A pact permitting Turkish hydrocarbon drilling in Libya’s Mediterranean waters was deemed “illegal” by Egypt and Greece on Sunday, and Athens vowed to contest it using all “legal measures.”
Turkey announced on Monday that it has reached an agreement with Tripoli’s authorities to explore for hydrocarbons in Libya’s seas.
In Cairo, where he visited his Egyptian counterpart Sameh Shoukry, Greek Foreign Minister Nikos Dendias declared, “This accord undermines peace and security in the Mediterranean.”
The deal comes after a pact Turkey and Tripoli struck three years ago that defined their mutual maritime limits.
The 2019 deal, according to Greece, Egypt, and Cyprus, infringes their economic rights in a region where there may be significant natural gas deposits.
Dendias continued, “We will protect our rights by any means necessary.”
Tripoli, he claimed, “does not have the essential control over this area,” making the deal “illegal and inadmissible.”
Shoukry asserted that “the administration of Tripoli does not have the legitimacy to sign accords” and that the “mandate of the authorities in Tripoli has expired.”

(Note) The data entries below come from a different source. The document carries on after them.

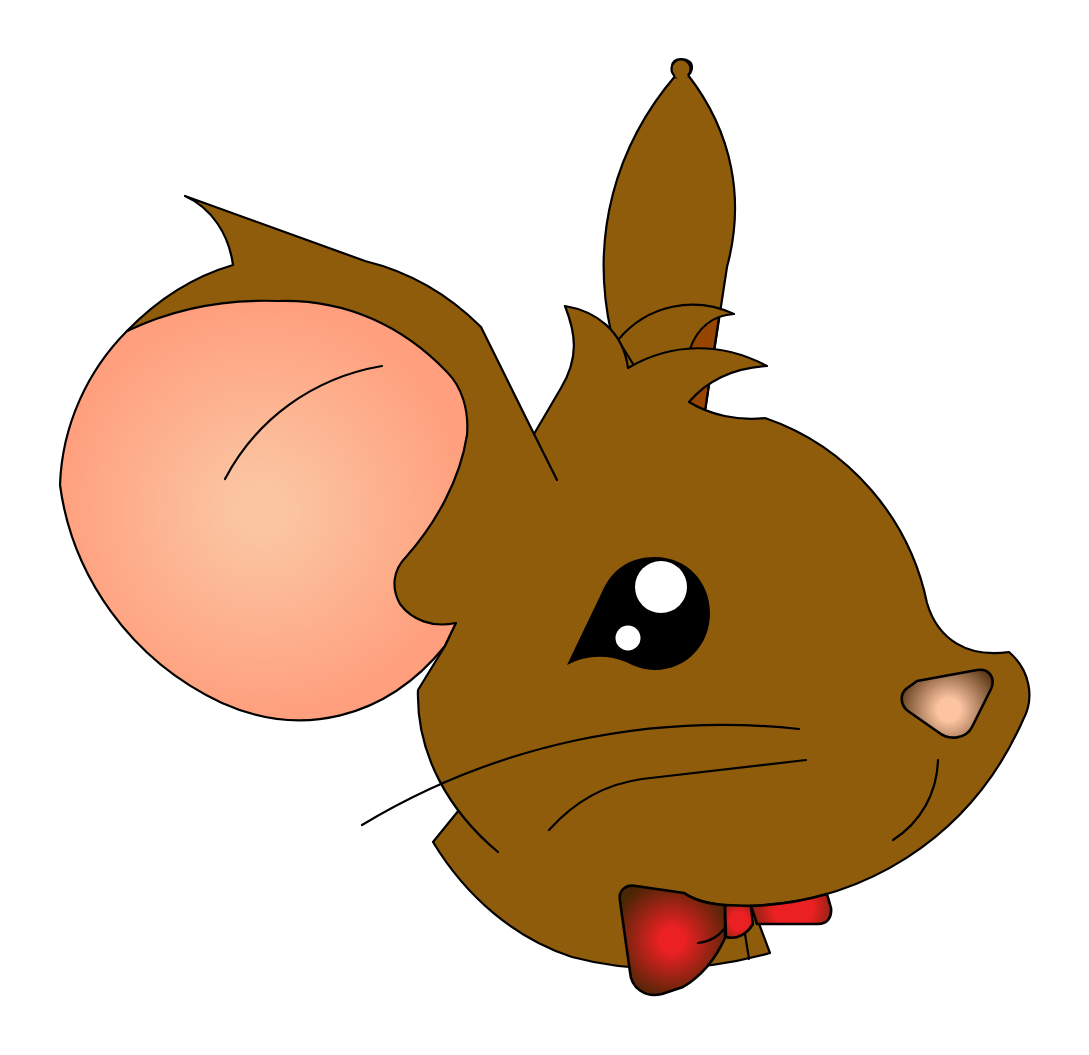
<!DOCTYPE html>
<html lang="en">
<head>
<meta charset="utf-8">
<title>Mouse with a red bow tie</title>
<style>
:root {
  --paper: #ffffff;
  --ink: #000000;
  --fur: #8f5c0c;
  --ear-shade: #964600;
  --ear-centre: #fbc5a2;
  --ear-edge: #ff9f7d;
  --bow-red: #eb2023;
  --bow-dark: #4a2605;
  --nose-light: #fcc4a1;
  --nose-dark: #4a2806;
}
html, body { margin: 0; background: var(--paper); overflow: hidden; }
svg { display: block; width: 1089px; height: 1055px; }
.outlined { stroke: var(--ink); stroke-width: 2.2; stroke-linecap: round; stroke-linejoin: round; }
.fur { fill: var(--fur); }
.line { fill: none; }
.shade { fill: var(--ear-shade); }
.inner-ear { fill: url(#ear-glow); }
.nose { fill: url(#nose-glow); stroke-width: 2.6; }
.bow { stroke-width: 2.6; }
.bow-left { fill: url(#bow-left-glow); }
.bow-right { fill: url(#bow-right-glow); }
.bow-knot { fill: url(#bow-knot-glow); }
.pupil { fill: var(--ink); }
.shine { fill: var(--paper); }
.ear-in { stop-color: var(--ear-centre); }
.ear-out { stop-color: var(--ear-edge); }
.red { stop-color: var(--bow-red); }
.dark { stop-color: var(--bow-dark); }
.nose-in { stop-color: var(--nose-light); }
.nose-out { stop-color: var(--nose-dark); }
</style>
</head>
<body>
<svg viewBox="0 0 1089 1055" role="img" aria-label="Brown mouse head with large pink ear and red bow tie">
  <defs>
    <radialGradient id="ear-glow" gradientUnits="userSpaceOnUse" cx="262" cy="510" r="208">
      <stop class="ear-in" offset="0"/>
      <stop class="ear-in" offset=".12"/>
      <stop class="ear-out" offset="1"/>
    </radialGradient>
    <radialGradient id="nose-glow" gradientUnits="userSpaceOnUse" cx="949" cy="710" r="57">
      <stop class="nose-in" offset="0"/>
      <stop class="nose-in" offset=".2"/>
      <stop class="nose-out" offset="1"/>
    </radialGradient>
    <radialGradient id="bow-left-glow" gradientUnits="userSpaceOnUse" cx="672" cy="940" r="62">
      <stop class="red" offset="0"/>
      <stop class="red" offset=".2"/>
      <stop class="dark" offset="1"/>
    </radialGradient>
    <radialGradient id="bow-right-glow" gradientUnits="userSpaceOnUse" cx="793" cy="908" r="56">
      <stop class="red" offset="0"/>
      <stop class="red" offset=".35"/>
      <stop class="dark" offset="1"/>
    </radialGradient>
    <radialGradient id="bow-knot-glow" gradientUnits="userSpaceOnUse" cx="739" cy="921" r="30">
      <stop class="red" offset="0"/>
      <stop class="red" offset=".3"/>
      <stop class="dark" offset="1"/>
    </radialGradient>
  </defs>

  <g id="neck">
    <path class="outlined fur" d="M459 810L433 842C467 898 515 938 572 957C640 975 705 971 770 953L758 921"/>
    <path class="outlined line" d="M745 934L749 959"/>
  </g>

  <g id="far-ear">
    <path class="outlined fur" d="M611 332C590 237 615 146 676 75C666 59 680 59 681 59C698 60 691 75 688 75C733 133 745 200 727 267L705 411L640 420Z"/>
    <circle class="outlined fur" cx="681" cy="69" r="9.5"/>
    <path class="fur" d="M675 76L681 66L688 76L682 84Z"/>
    <path class="outlined shade" d="M719 317L705 411L685 405L688 349C694 330 704 321 719 317Z"/>
  </g>

  <path id="back-tuft" class="outlined fur" d="M618 340C648 304 695 296 734 314C713 315 697 328 690 349L640 375Z"/>

  <g id="near-ear">
    <path class="outlined inner-ear" d="M127 331C88 370 62 425 60 485C72 575 130 660 222 703C300 738 385 720 445 646L456 623L430 560L480 440C480 310 250 250 127 331Z"/>
    <path class="outlined line" d="M225 479C256 420 312 378 382 366"/>
  </g>

  <g id="head">
    <path class="outlined fur" d="M498 852C450 812 416 755 418 690L445 646L456 623C432 628 412 620 400 604C391 588 393 570 406 557C436 523 460 480 467 435C469 410 462 387 447 372C403 326 346 299 278 301C225 299 173 309 127 331C157 300 192 277 233 265C229 235 212 208 185 196L365 261C410 272 450 296 481 327L534 434L561 388C579 358 576 334 565 306C595 311 623 330 628 368C672 342 722 342 767 366C735 368 708 380 689 402C710 415 738 421 765 418C850 447 910 520 927 603C938 640 968 658 1009 652C1030 670 1035 698 1023 720C970 840 860 905 742 906C720 906 700 903 684 893"/>
    <path class="outlined line" d="M534 434L557 480"/>
  </g>

  <g id="eye">
    <path class="pupil" d="M567 665L602 592C612 569 630 557 655 557C687 557 710 582 710 613C710 645 686 670 655 670C643 670 634 666 626 662C607 654 585 655 567 665Z"/>
    <circle class="shine" cx="661" cy="587" r="26"/>
    <circle class="shine" cx="628" cy="638" r="12.5"/>
  </g>

  <path id="nose" class="outlined nose" d="M917 681L977 670C989 668 996 678 991 689L972 727C966 739 949 741 938 732L908 711C900 705 900 694 906 689Z"/>

  <g id="whiskers-and-mouth" class="outlined line">
    <path d="M362 825C498 743 652 713 799 729"/>
    <path d="M549 830C574 802 606 784 642 779L806 760"/>
    <path d="M938 760C937 793 921 822 893 840"/>
  </g>

  <g id="bow-tie">
    <path class="outlined bow bow-right" d="M751 906C775 905 800 902 827 894L831 908C832 918 827 924 818 924L757 924Z"/>
    <path class="outlined bow bow-left" d="M620 901C618 890 626 884 636 886L684 893C697 902 711 904 725 905L725 938C715 960 700 977 683 987L662 994C645 998 631 988 630 972Z"/>
    <path class="outlined bow bow-knot" d="M725 905L751 906L753 924C747 934 737 940 726 937Z"/>
    <path class="outlined line" d="M698 943C710 942 719 936 726 927"/>
  </g>
</svg>
</body>
</html>
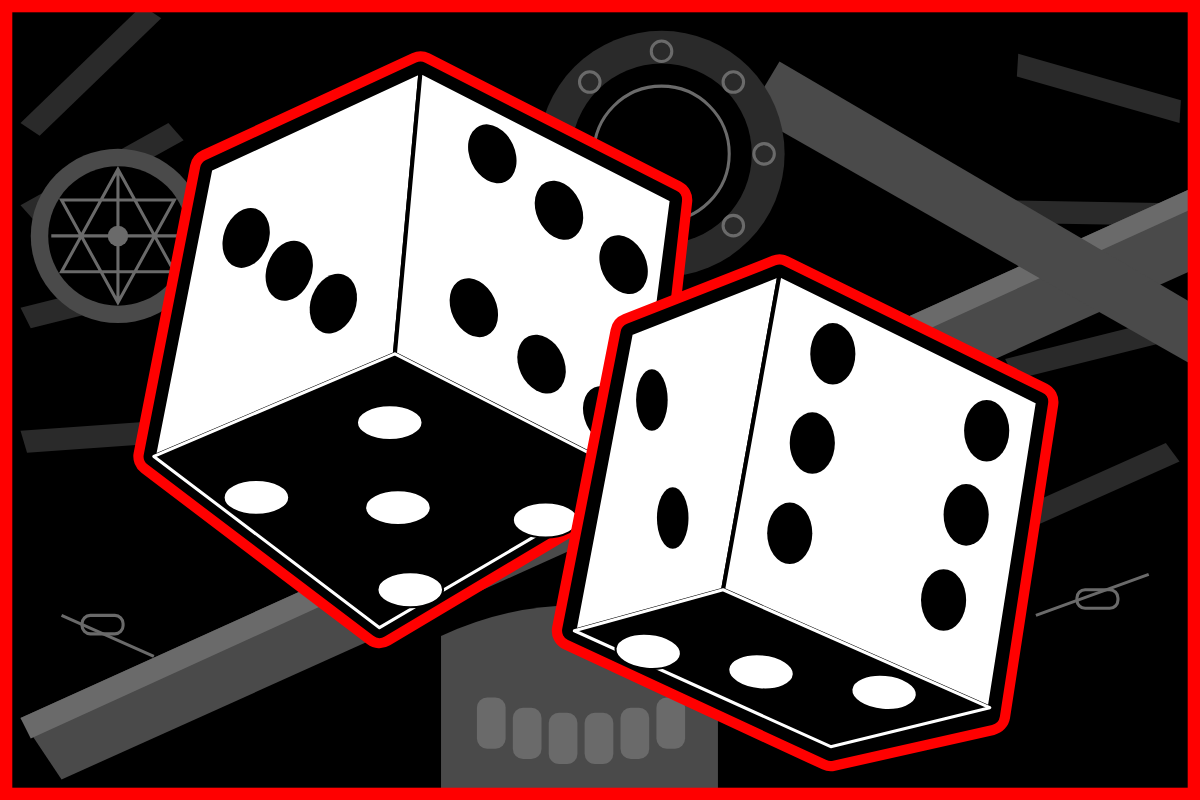
<!DOCTYPE html>
<html lang="en">
<head>
<meta charset="utf-8">
<title>Lucky Roll</title>
<link rel="stylesheet" href="https://fonts.googleapis.com/css2?family=Roboto&display=swap">
<style>
  :root {
    --frame-red: #ff0000;
    --ink: #000000;
    --paper: #ffffff;
    --shade-dark: #2a2a2a;
    --shade-mid: #4a4a4a;
    --shade-light: #6a6a6a;
  }
  html, body {
    margin: 0;
    padding: 0;
    overflow: hidden;
    background: var(--ink);
    font-family: "Roboto", sans-serif;
  }
  .poster {
    display: block;
    width: 1200px;
    height: 800px;
  }
  .frame { fill: none; stroke: var(--frame-red); stroke-width: 24; }
  .backdrop { fill: var(--ink); }
  .etch-dark { fill: var(--shade-dark); }
  .etch-mid { fill: var(--shade-mid); }
  .etch-light { fill: var(--shade-light); }
  .etch-line { fill: none; stroke: var(--shade-light); stroke-width: 3; }
  .die-halo { fill: var(--frame-red); stroke: var(--frame-red); stroke-width: 40; stroke-linejoin: round; }
  .die-edge { fill: var(--ink); stroke: var(--ink); stroke-width: 20; stroke-linejoin: round; }
  .face-light { fill: var(--paper); stroke: var(--ink); stroke-width: 4; stroke-linejoin: round; }
  .face-dark { fill: var(--ink); stroke: var(--paper); stroke-width: 3; stroke-linejoin: round; }
  .pip-dark { fill: var(--ink); }
  .pip-light { fill: var(--paper); stroke: var(--ink); stroke-width: 2; }
</style>
</head>
<body>
<svg class="poster" viewBox="0 0 1170 780" preserveAspectRatio="none" role="img" aria-label="Two dice over a dark etched skull emblem">
  <defs>
    <ellipse id="pip" cx="0" cy="0" rx="22" ry="30"/>
    <ellipse id="pip-flat" cx="0" cy="0" rx="32" ry="17"/>
    <circle id="gear-stud" r="10" class="etch-line"/>
    <path id="feather" d="M0 0 L160 -40 L170 -20 L10 20 Z"/>
  </defs>

  <!-- Backdrop emblem -->
  <rect class="backdrop" x="0" y="0" width="1170" height="780"/>
  <g class="emblem">
    <g class="wing-left etch-dark">
      <use href="#feather" transform="translate(20 120) rotate(-30)"/>
      <use href="#feather" transform="translate(20 200) rotate(-15)"/>
      <use href="#feather" transform="translate(20 300) rotate(0)"/>
      <use href="#feather" transform="translate(20 420) rotate(10)"/>
    </g>
    <g class="wing-right etch-dark">
      <use href="#feather" transform="translate(1150 120) rotate(210)"/>
      <use href="#feather" transform="translate(1150 220) rotate(195)"/>
      <use href="#feather" transform="translate(1150 330) rotate(180)"/>
      <use href="#feather" transform="translate(1150 450) rotate(170)"/>
    </g>
    <g class="crossed-blade">
      <polygon class="etch-mid" points="20,700 1170,180 1170,260 60,760"/>
      <polygon class="etch-light" points="20,700 1170,180 1170,200 30,720"/>
      <polygon class="etch-mid" points="760,60 1170,300 1170,360 730,110"/>
    </g>
    <g class="sun-gear">
      <circle cx="645" cy="150" r="120" class="etch-dark"/>
      <circle cx="645" cy="150" r="88" class="backdrop"/>
      <circle cx="645" cy="150" r="66" class="etch-line"/>
      <use href="#gear-stud" x="645" y="50"/>
      <use href="#gear-stud" x="715" y="80"/>
      <use href="#gear-stud" x="745" y="150"/>
      <use href="#gear-stud" x="575" y="80"/>
      <use href="#gear-stud" x="545" y="150"/>
      <use href="#gear-stud" x="715" y="220"/>
    </g>
    <g class="dream-wheel">
      <circle cx="115" cy="230" r="85" class="etch-mid"/>
      <circle cx="115" cy="230" r="68" class="backdrop"/>
      <path class="etch-line" d="M115 165 L170 265 L60 265 Z M115 295 L170 195 L60 195 Z M50 230 H180 M115 165 V295"/>
      <circle cx="115" cy="230" r="10" class="etch-light"/>
    </g>
    <g class="skull-jaw">
      <path class="etch-mid" d="M430 620 Q560 560 700 620 L700 780 L430 780 Z"/>
      <g class="etch-light">
        <rect x="465" y="680" width="28" height="50" rx="10"/>
        <rect x="500" y="690" width="28" height="50" rx="10"/>
        <rect x="535" y="695" width="28" height="50" rx="10"/>
        <rect x="570" y="695" width="28" height="50" rx="10"/>
        <rect x="605" y="690" width="28" height="50" rx="10"/>
        <rect x="640" y="680" width="28" height="50" rx="10"/>
      </g>
    </g>
    <g class="chain-links etch-line">
      <path d="M60 600 L150 640 M1010 600 L1120 560"/>
      <rect x="80" y="600" width="40" height="18" rx="8"/>
      <rect x="1050" y="575" width="40" height="18" rx="8"/>
    </g>
  </g>

  <!-- Large die -->
  <g class="die-large">
    <polygon class="die-halo" points="205,165 410,70 655,195 625,460 370,612 150,445"/>
    <polygon class="die-edge" points="205,165 410,70 655,195 625,460 370,612 150,445"/>
    <polygon class="face-light" points="205,165 410,70 385,345 150,445"/>
    <polygon class="face-light" points="410,70 655,195 620,465 385,345"/>
    <polygon class="face-dark" points="150,445 385,345 620,465 370,612"/>
    <g class="pip-dark">
      <use href="#pip" x="240" y="232" transform="rotate(20 240 232)"/>
      <use href="#pip" x="282" y="264" transform="rotate(20 282 264)"/>
      <use href="#pip" x="325" y="296" transform="rotate(20 325 296)"/>
      <use href="#pip" x="480" y="150" transform="rotate(-25 480 150)"/>
      <use href="#pip" x="545" y="205" transform="rotate(-25 545 205)"/>
      <use href="#pip" x="608" y="258" transform="rotate(-25 608 258)"/>
      <use href="#pip" x="462" y="300" transform="rotate(-25 462 300)"/>
      <use href="#pip" x="528" y="355" transform="rotate(-25 528 355)"/>
      <use href="#pip" x="592" y="405" transform="rotate(-25 592 405)"/>
    </g>
    <g class="pip-light">
      <use href="#pip-flat" x="380" y="412"/>
      <use href="#pip-flat" x="250" y="485"/>
      <use href="#pip-flat" x="388" y="495"/>
      <use href="#pip-flat" x="532" y="507"/>
      <use href="#pip-flat" x="400" y="575"/>
    </g>
  </g>

  <!-- Small die -->
  <g class="die-small">
    <polygon class="die-halo" points="615,325 760,268 1012,392 965,697 810,732 558,615"/>
    <polygon class="die-edge" points="615,325 760,268 1012,392 965,697 810,732 558,615"/>
    <polygon class="face-light" points="615,325 760,268 705,575 560,615"/>
    <polygon class="face-light" points="760,268 1012,392 965,690 705,575"/>
    <polygon class="face-dark" points="560,615 705,575 965,690 810,728"/>
    <g class="pip-dark">
      <use href="#pip" x="636" y="390" transform="scale(0.7 1) translate(272 0)"/>
      <use href="#pip" x="656" y="505" transform="scale(0.7 1) translate(281 0)"/>
      <use href="#pip" x="812" y="345"/>
      <use href="#pip" x="792" y="432"/>
      <use href="#pip" x="770" y="520"/>
      <use href="#pip" x="962" y="420"/>
      <use href="#pip" x="942" y="502"/>
      <use href="#pip" x="920" y="585"/>
    </g>
    <g class="pip-light">
      <use href="#pip-flat" x="632" y="635" transform="rotate(5 632 635)"/>
      <use href="#pip-flat" x="742" y="655" transform="rotate(5 742 655)"/>
      <use href="#pip-flat" x="862" y="675" transform="rotate(5 862 675)"/>
    </g>
  </g>

  <rect class="frame" x="0" y="0" width="1170" height="780"/>
</svg>
</body>
</html>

The agreement has been rejected by a rival Libyan administration in the war-torn nation’s east, which since March has been trying to seize power in Tripoli and also claims the government’s term has expired.
The agreement reached on Monday expands upon one that was previously reached between Ankara and the former government in Tripoli in 2019. At the time, there was a fierce war for control of the capital after eastern military leader Khalifa Haftar tried to take it by force.
An important factor in the defeat of Haftar, who was then supported by Egypt, Russia, and the United Arab Emirates, was the quick delivery of Turkish drones to Tripoli-based forces.
This year, as the price of energy increased globally, the urgency of the issue of rights to Libya’s abundant hydrocarbon resources increased.
The 2019 maritime boundary agreement has been condemned by the European Union, and according to France, it “does not comply with international law.”